- The right to rule is granted by Heaven (realm of the Jade Emperor).
- There is only one Heaven therefore there can be only one ruler.
- The right to rule is based on the high virtue (Confucian principles of quality of his leadership) of the ruler.
- The right to rule can be passed down to family members of the dynasty but is not limited to one dynasty. (poor quality rulers/dynasties can lose the Mandate of Heaven and be replaced. The mere fact that a leader has been overthrown is itself proof that he has lost the Mandate of Heaven.)
Monday, November 12, 2012
From 218-209 BCE, Hannibal's brilliant tactics out maneuvered the Romans and brought the Republic nearly to its knees. His passage through the Alps and massive defeats of the famed Roman Legions at the battles of Trebia, Lake Trasimene and Cannea (where the Roman Army of over 85,000 was virtually annihilated) are still studied by historians and military experts today. Yet with all his victories the Romans continued to thwart Hannibal's goal of total victory. New armies were raised, improved tactic were installed (including the "Fabian Strategy" where attrition not pitched battles wore the forces of the enemy down), better generals were chosen and the war was taken to the shores of Africa by the Romans.
In his last great battle, at Zama in 202 BCE, Hannibal was finally defeated by a Roman General, Publius Cornelius Scipio Africanus. Forced to abandon the Carthage he loved, Hannibal fled to the perceived safety of the Eastern Kingdoms, but the long arm of Rome followed him and circa 183 BCE, one of the greatest military leaders in history died by his own hands rather than be taken prisoner by his hated enemies the Romans. He had failed to save Carthage (which would be totally destroyed by Rome in 146 BCE), but through his greatness he earned immortality for himself and the memory of his once great nation.
The greatest secret weapon of Eastern Roman Empire was Greek Fire, a ship born terror weapon that ignited on contact and burned on water. Fired from a brass tube, the flaming liquid was as devastating to morale as it was to the wooden ships of the era. It is thought to have been invented by a Jewish Syrian Engineer named Callinicus (Kallinikos) in the mid 7th century.
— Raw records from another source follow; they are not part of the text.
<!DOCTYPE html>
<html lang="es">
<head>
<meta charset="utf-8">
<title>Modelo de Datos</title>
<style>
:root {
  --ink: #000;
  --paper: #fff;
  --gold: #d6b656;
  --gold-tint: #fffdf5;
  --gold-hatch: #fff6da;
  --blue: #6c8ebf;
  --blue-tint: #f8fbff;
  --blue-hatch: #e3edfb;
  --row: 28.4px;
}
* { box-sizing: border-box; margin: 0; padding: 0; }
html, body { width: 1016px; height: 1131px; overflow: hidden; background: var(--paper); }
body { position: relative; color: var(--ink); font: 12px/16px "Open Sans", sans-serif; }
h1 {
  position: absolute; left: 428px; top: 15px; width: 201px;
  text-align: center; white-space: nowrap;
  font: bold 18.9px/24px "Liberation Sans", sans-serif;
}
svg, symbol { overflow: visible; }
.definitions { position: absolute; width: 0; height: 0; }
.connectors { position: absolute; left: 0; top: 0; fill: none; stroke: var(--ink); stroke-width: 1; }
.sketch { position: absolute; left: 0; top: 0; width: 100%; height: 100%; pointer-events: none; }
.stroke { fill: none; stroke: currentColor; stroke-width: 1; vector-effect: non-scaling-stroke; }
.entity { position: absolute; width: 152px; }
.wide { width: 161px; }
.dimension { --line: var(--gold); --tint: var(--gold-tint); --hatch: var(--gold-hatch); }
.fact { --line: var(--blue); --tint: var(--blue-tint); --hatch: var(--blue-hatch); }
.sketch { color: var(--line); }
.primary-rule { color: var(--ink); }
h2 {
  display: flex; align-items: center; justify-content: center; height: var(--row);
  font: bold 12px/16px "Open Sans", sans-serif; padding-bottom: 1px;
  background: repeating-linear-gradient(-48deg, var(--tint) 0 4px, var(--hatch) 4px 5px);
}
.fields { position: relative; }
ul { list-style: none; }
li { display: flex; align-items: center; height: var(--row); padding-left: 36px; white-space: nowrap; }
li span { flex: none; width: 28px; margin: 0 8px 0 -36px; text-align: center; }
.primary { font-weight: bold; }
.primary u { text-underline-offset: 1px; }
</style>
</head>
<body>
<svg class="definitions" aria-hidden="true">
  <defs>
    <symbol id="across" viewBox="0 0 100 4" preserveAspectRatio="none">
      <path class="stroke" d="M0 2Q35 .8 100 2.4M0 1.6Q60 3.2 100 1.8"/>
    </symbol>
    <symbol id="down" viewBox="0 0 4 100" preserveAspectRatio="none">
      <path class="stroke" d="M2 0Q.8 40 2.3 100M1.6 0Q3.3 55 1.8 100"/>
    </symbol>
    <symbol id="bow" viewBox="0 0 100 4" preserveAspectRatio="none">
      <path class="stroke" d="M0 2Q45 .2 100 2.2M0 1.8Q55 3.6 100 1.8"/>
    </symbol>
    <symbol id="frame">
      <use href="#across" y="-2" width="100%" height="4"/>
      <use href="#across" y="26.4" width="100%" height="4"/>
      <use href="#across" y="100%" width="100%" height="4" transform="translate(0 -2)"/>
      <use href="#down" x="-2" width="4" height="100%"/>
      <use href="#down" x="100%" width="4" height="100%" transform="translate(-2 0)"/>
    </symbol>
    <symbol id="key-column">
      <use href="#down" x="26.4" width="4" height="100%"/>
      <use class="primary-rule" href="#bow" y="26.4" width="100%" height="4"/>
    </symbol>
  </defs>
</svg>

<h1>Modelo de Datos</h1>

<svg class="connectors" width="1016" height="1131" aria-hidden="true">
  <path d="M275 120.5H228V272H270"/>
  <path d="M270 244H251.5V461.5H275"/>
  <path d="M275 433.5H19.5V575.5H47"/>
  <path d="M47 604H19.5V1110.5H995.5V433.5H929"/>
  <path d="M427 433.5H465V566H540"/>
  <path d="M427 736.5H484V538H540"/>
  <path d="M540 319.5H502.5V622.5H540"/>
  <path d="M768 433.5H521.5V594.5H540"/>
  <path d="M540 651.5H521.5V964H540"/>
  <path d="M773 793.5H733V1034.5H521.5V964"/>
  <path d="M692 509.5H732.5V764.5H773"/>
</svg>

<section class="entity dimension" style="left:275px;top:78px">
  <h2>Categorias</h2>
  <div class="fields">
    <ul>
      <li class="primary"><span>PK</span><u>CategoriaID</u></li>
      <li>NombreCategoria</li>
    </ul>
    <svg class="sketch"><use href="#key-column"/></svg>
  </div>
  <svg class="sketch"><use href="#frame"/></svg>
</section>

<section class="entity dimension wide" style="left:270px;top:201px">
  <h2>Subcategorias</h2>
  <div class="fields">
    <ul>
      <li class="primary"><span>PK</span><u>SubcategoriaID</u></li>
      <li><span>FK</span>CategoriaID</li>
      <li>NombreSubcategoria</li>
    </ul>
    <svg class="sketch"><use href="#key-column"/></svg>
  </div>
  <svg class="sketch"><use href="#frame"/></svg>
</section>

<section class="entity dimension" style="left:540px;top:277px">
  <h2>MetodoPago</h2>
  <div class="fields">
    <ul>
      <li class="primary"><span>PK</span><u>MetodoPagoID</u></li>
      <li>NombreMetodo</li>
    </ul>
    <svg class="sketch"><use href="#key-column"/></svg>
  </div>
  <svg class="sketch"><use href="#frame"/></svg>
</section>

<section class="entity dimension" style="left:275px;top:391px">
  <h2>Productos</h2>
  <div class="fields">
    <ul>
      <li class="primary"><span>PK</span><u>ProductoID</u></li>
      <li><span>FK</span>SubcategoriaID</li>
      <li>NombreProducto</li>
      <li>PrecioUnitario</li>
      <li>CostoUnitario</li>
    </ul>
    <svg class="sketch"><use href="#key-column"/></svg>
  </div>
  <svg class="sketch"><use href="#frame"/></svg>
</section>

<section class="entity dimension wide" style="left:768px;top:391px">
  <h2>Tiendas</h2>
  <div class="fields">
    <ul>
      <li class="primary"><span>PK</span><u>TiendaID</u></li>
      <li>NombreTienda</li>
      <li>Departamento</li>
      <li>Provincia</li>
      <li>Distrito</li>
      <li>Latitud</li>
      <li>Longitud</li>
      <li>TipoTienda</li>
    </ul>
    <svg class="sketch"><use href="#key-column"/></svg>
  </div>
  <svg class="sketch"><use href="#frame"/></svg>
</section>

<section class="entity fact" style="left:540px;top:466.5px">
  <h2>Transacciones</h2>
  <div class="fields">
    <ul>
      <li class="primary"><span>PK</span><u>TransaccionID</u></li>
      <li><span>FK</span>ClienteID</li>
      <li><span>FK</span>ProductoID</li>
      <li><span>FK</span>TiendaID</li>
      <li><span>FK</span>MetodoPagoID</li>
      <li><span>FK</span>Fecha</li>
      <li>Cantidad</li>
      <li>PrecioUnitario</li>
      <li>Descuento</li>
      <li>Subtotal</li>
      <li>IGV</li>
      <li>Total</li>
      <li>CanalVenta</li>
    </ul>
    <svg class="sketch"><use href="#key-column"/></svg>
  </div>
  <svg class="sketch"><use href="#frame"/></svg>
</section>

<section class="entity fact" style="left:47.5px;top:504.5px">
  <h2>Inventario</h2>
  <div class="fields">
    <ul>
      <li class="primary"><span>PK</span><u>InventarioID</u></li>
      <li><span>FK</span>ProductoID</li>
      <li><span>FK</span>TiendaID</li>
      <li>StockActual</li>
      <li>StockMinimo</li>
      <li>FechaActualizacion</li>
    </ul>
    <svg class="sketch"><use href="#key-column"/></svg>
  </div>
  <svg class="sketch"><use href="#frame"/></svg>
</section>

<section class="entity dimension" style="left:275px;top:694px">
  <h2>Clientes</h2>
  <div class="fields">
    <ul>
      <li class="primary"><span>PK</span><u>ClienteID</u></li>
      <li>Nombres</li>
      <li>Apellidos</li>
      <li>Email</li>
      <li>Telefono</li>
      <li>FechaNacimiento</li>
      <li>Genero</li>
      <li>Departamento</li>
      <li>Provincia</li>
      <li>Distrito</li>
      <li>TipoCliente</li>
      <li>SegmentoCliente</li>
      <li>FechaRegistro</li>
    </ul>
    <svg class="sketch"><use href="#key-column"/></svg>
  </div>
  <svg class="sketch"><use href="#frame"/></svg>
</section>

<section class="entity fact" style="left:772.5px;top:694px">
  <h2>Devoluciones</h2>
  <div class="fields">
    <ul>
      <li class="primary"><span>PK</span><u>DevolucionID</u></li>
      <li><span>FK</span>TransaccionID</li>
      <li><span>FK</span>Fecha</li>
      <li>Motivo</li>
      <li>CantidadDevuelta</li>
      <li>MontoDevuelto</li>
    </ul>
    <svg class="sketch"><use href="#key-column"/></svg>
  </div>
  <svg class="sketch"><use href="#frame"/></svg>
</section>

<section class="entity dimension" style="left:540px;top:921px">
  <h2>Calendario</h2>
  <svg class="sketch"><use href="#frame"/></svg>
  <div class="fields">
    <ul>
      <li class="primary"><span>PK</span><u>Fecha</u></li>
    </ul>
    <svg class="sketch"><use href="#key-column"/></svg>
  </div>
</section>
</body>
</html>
To keep it from enemy hands, the secret formula was known to a very small number of people (around three) . This is also the reason the formula is unknown today for by the mid 13th century, some tragic event killed all those with the knowledge before it could be passed on.
Wednesday, November 7, 2012
Helvetii- Confederation Helvetica (Switzerland)
Lombards- Lombardy (Italy)